A company’s environment can make a difference
“Often, employees fall into what is known as the Peter Principle: a belief that in an organization where promotion is based on achievement, success and merit, that organization’s members will eventually be promoted beyond their level of ability,” Vived explains. “This makes it important to look at your current company’s culture to see if you are in an ‘up or out’ environment, as this will not suit your needs.”
Also assess your boss’s management style. Is your boss always pushing you to get to the next level, or is she more focused on you being the best that you can be at what you currently do? Evaluating your work environment will help you determine if you’ll succeed in your desired role.
Steadiness and predictability are often valued
Teams often operate the best when their members bring different personality and work styles to the group. If everyone had identical skills, interests and goals, no one would ever feel challenged or pushed to be dynamic. Companies need diverse workers with different strengths to fuel their business.

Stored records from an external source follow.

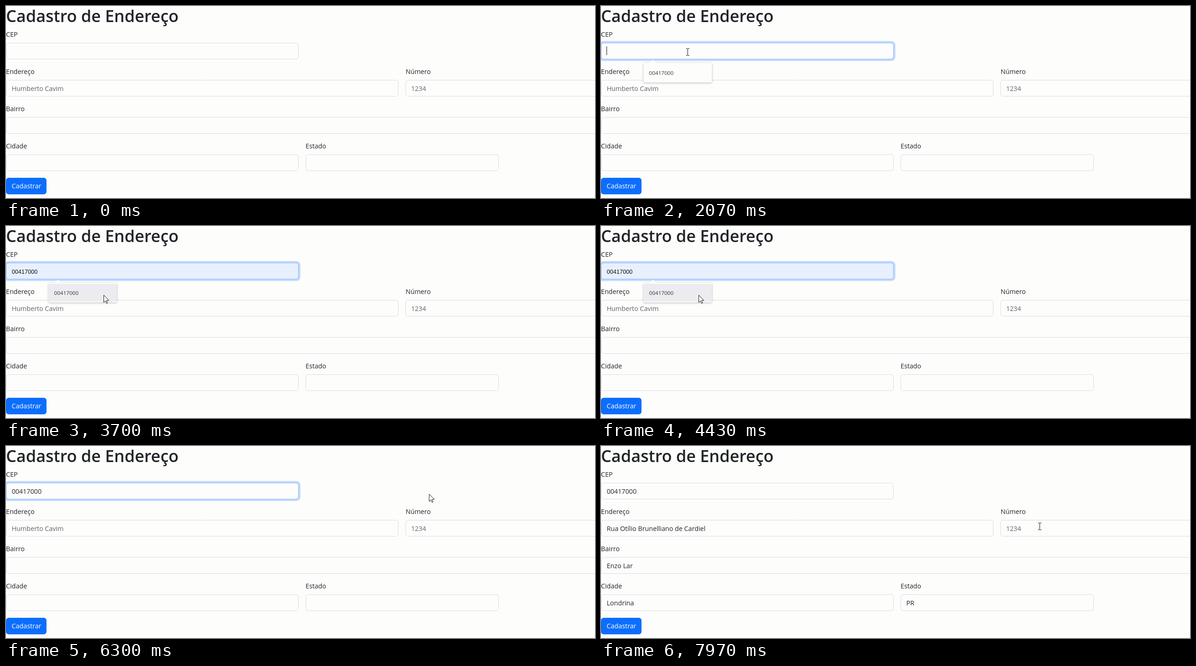
Write an HTML page with a canvas that moves like this. It is 1280 by 418 pixels and loops after 8 s.

```html
<!DOCTYPE html>
<html lang="pt-BR">
<head>
<meta charset="utf-8">
<title>Cadastro de Endereço</title>
<style>
html, body { margin: 0; width: 100%; height: 100%; overflow: hidden; background: #fdfdfc; }
canvas { display: block; width: 1280px; height: 418px; }
</style>
</head>
<body>
<canvas id="stage"></canvas>
<script>
const W = 1280, H = 418, LOOP = 8000;
const canvas = document.getElementById('stage');
const dpr = window.devicePixelRatio || 1;
canvas.width = W * dpr;
canvas.height = H * dpr;
const ctx = canvas.getContext('2d');

const SANS = '"Open Sans", "Noto Sans", sans-serif';
const BODY = '14.2px ' + SANS;
const PAPER = '#fdfdfc', INK = '#212529', HINT = '#606366', BORDER = '#d8dbe3';
const CEP = '00417000';

// Moments of the interaction, in ms
const FOCUS = 1700, POPUP = 1950, PREVIEW = 2700, PICK = 4450, BLUR = 7250, FILLED = 7600;
const FADE = 150, BLINK = 530;

const fields = {
  cep: [0, 80, 636],
  street: [0, 161, 853],
  number: [868, 161, 430],
  district: [0, 242, 1300],
  city: [0, 323, 636],
  state: [651, 323, 420]
};
const FIELD_H = 36;

const labels = [
  ['CEP', 0, 67], ['Endereço', 0, 148], ['Número', 868.5, 148],
  ['Bairro', 0, 229], ['Cidade', 0, 310], ['Estado', 651, 310]
];

// Pointer path: time, x, y
const path = [
  [350, 300, -22], [700, 240, 38], [1000, 183, 89], [1400, 183, 89],
  [1650, 186, 97], [2000, 186, 97], [2600, 234, 163], [2640, 234, 163],
  [3100, 212, 150], [5600, 212, 150], [5850, 893, 110], [6200, 920, 104],
  [6700, 913, 107], [7350, 913, 107], [7550, 938, 150], [7850, 953, 175]
];

const clamp = v => Math.max(0, Math.min(1, v));
const ease = v => v * v * (3 - 2 * v);

function pointerAt(t) {
  if (t < path[0][0]) return null;
  for (let i = 1; i < path.length; i++) {
    const [t0, x0, y0] = path[i - 1], [t1, x1, y1] = path[i];
    if (t < t1) {
      const k = ease((t - t0) / (t1 - t0));
      return [x0 + (x1 - x0) * k, y0 + (y1 - y0) * k];
    }
  }
  return path[path.length - 1].slice(1);
}

function text(str, x, y, color = INK, font = BODY) {
  ctx.font = font;
  ctx.fillStyle = color;
  ctx.fillText(str, x, y);
}

function box(x, y, w, h, r, fill, stroke) {
  ctx.beginPath();
  ctx.roundRect(x, y, w, h, r);
  if (fill) {
    ctx.fillStyle = fill;
    ctx.fill();
  }
  if (stroke) {
    ctx.strokeStyle = stroke;
    ctx.lineWidth = 1;
    ctx.stroke();
  }
}

function field([x, y, w], glow = 0, fill = PAPER) {
  if (glow > 0) {
    box(x - 3.8, y - 3.8, w + 7.6, FIELD_H + 7.6, 9, `rgba(13,110,253,${0.25 * glow})`);
  }
  box(x + 0.5, y + 0.5, w - 1, FIELD_H - 1, 5.2, fill, BORDER);
  if (glow > 0) {
    box(x + 0.5, y + 0.5, w - 1, FIELD_H - 1, 5.2, null, `rgba(134,183,254,${glow})`);
  }
}

function value(name, str, color, font) {
  const [x, y] = fields[name];
  text(str, x + 12.4, y + 23.5, color, font);
}

function caret(t) {
  if (t < FOCUS || t >= BLUR || (t >= PREVIEW && t < PICK)) return;
  const start = t < PICK ? FOCUS : PICK;
  if (Math.floor((t - start) / BLINK) % 2) return;
  ctx.fillStyle = '#111';
  ctx.fillRect(t < PICK ? 12 : 77, 88, 1, 19);
}

function popup(hover) {
  ctx.save();
  ctx.shadowColor = 'rgba(0,0,0,0.28)';
  ctx.shadowBlur = 4 * dpr;
  ctx.shadowOffsetY = dpr;
  box(92.5, 124, 148.5, 42.5, 3, PAPER);
  ctx.restore();
  ctx.beginPath();
  ctx.moveTo(105, 124.5);
  ctx.lineTo(113, 117);
  ctx.lineTo(121, 124.5);
  ctx.fillStyle = PAPER;
  ctx.fill();
  if (hover) box(92.5, 126, 148.5, 38.5, 0, '#ececf0');
  text(CEP, 104.5, 150, '#333639', '11.6px ' + SANS);
}

function arrow(x, y) {
  const shape = [[0, 0], [0, 16], [3.7, 12.5], [6.2, 18], [8.4, 17], [6, 11.6], [11, 11.4]];
  ctx.beginPath();
  shape.forEach(([dx, dy]) => ctx.lineTo(x + dx + 0.5, y + dy + 0.5));
  ctx.closePath();
  ctx.fillStyle = '#fff';
  ctx.fill();
  ctx.strokeStyle = '#111';
  ctx.lineWidth = 1;
  ctx.stroke();
}

function beam(x, y) {
  x = Math.round(x);
  y = Math.round(y);
  ctx.fillStyle = '#111';
  ctx.fillRect(x, y - 7, 1, 14);
  for (const dy of [-8, 7]) {
    ctx.fillRect(x - 3, y + dy, 3, 1);
    ctx.fillRect(x + 1, y + dy, 3, 1);
  }
}

function pointer(t) {
  const p = pointerAt(t);
  if (!p) return;
  const [x, y] = p;
  const overPopup = t >= POPUP && t < PICK && y > 123 && y < 167 && x > 92 && x < 242;
  const overField = Object.values(fields).some(([fx, fy, fw]) =>
    x >= fx && x < fx + fw && y >= fy && y < fy + FIELD_H);
  const overTitle = x < 372 && y > 0 && y < 46;
  if (!overPopup && (overField || overTitle)) beam(x, y);
  else arrow(x, y);
}

function draw(t) {
  ctx.setTransform(dpr, 0, 0, dpr, 0, 0);
  ctx.fillStyle = PAPER;
  ctx.fillRect(0, 0, W, H);

  text('Cadastro de Endereço', 0, 35, INK, '600 35.65px ' + SANS);
  labels.forEach(([str, x, y]) => text(str, x, y));

  const preview = t >= PREVIEW && t < PICK;
  const filled = t >= FILLED;
  const glow = ease(clamp((t - FOCUS) / FADE)) * (1 - ease(clamp((t - BLUR) / FADE)));
  for (const name in fields) {
    if (name === 'cep') field(fields.cep, glow, preview ? '#e8f0fe' : PAPER);
    else field(fields[name]);
  }

  if (preview) value('cep', CEP, '#111', '12.6px "Liberation Sans", Arial, sans-serif');
  else if (t >= PICK) value('cep', CEP);
  caret(t);

  value('number', '1234', HINT);
  if (filled) {
    value('street', 'Rua Otílio Brunelliano de Cardiel');
    value('district', 'Enzo Lar');
    value('city', 'Londrina');
    value('state', 'PR');
  } else {
    value('street', 'Humberto Cavim', HINT);
  }

  box(0, 374, 88, 36, 5.7, '#0d6efd');
  text('Cadastrar', 12.2, 397, '#fff');

  if (t >= POPUP && t < PICK) popup(preview);
  pointer(t);
}

const begin = performance.now();
function tick() {
  draw((performance.now() - begin) % LOOP);
  requestAnimationFrame(tick);
}
tick();
</script>
</body>
</html>
```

“While proactive workers who have leadership aspirations are revered, so are the folks who do good work and don’t want to be the boss,” says Brian Williamson, leadership-development expert at experiential learning and development company ProfitAbility. “Many of my clients call these ‘the steadies,’ because their performance is predictable and valued. They pose less of a risk than low-performers and require less time than high-performers who may also be high maintenance. Just because an employee doesn’t want to be in charge doesn’t mean they’re not motivated.”
Fields that foster lateral growth
“There are many professions in which individuals do not aspire to lead other people,” says Susan Cucuzza, founder of executive-coaching company Live Forward. “Smart companies have begun designing career paths for those professions.” Cucuzza cites engineering, IT and sales as three fields that often have workers who aspire to specialize rather than supervise. “Technical fields, such as engineering and IT, are filled with individuals who love what they do around the technical aspects of the job. Moving into a management position is a very different role.”
According to Cucuzza, some companies offer structured technical career paths so that their employees can progress by moving into higher technical levels with greater responsibility. “The case is similar in the sales profession, where there are many outstanding sales professionals who either don’t fit the role of the sales manager or don’t aspire to manage other people. The best salespeople love the customer contact and being out in the field, and they are driven by sales commissions. A sales leadership role will often take the individual away from heavy customer contact, will pay more in line with a base salary and lower commission and involve a lot of sales-team leadership.”
Constructing your career path
What direction can you take if you don’t want to go up? If you’re trying to figure it out, think about what it is about your job that you like, what you want to do more of or what, aside from a promotion, would make you feel successful. Is it working on a challenging project? Having greater visibility with senior management? Being the go-to expert on a specific topic or company function?
Once you determine your career goals, talk to your manager about them. “Not aspiring to move into management is not at all a sign of complacency or lack of drive and motivation,” Cucuzza notes. “But it is important that individuals describe what career advancement looks like for them. It is likely that their manager will respond very positively and very supportively. In fact, many managers shy away from having career discussions with their direct reports, because they fear that their direct reports are seeking promotions that the managers cannot promise.”
If you want to remain in a non-management role, Cucuzza stresses the importance of demonstrating your ability to add greater value and take on increased responsibilities and projects, proving your desire for continued personal growth and development.
Cucuzza also suggests looking into continuing-education programs that your company might offer as a way to strengthen your skills. “Leading companies invest in developing their people. An individual should ask what options are out there for career growth. It might be a technical or professional career path, it may be as simple as volunteering to lead a team project or cross-train in another department or it may be an opportunity to attend training or seminars or achieve continuing-education credits, paid for by the company.”
Whether you want to go up, down, left or right, if you’re passionate about what you’re doing and confident in your position, you can create your own definition of a successful career.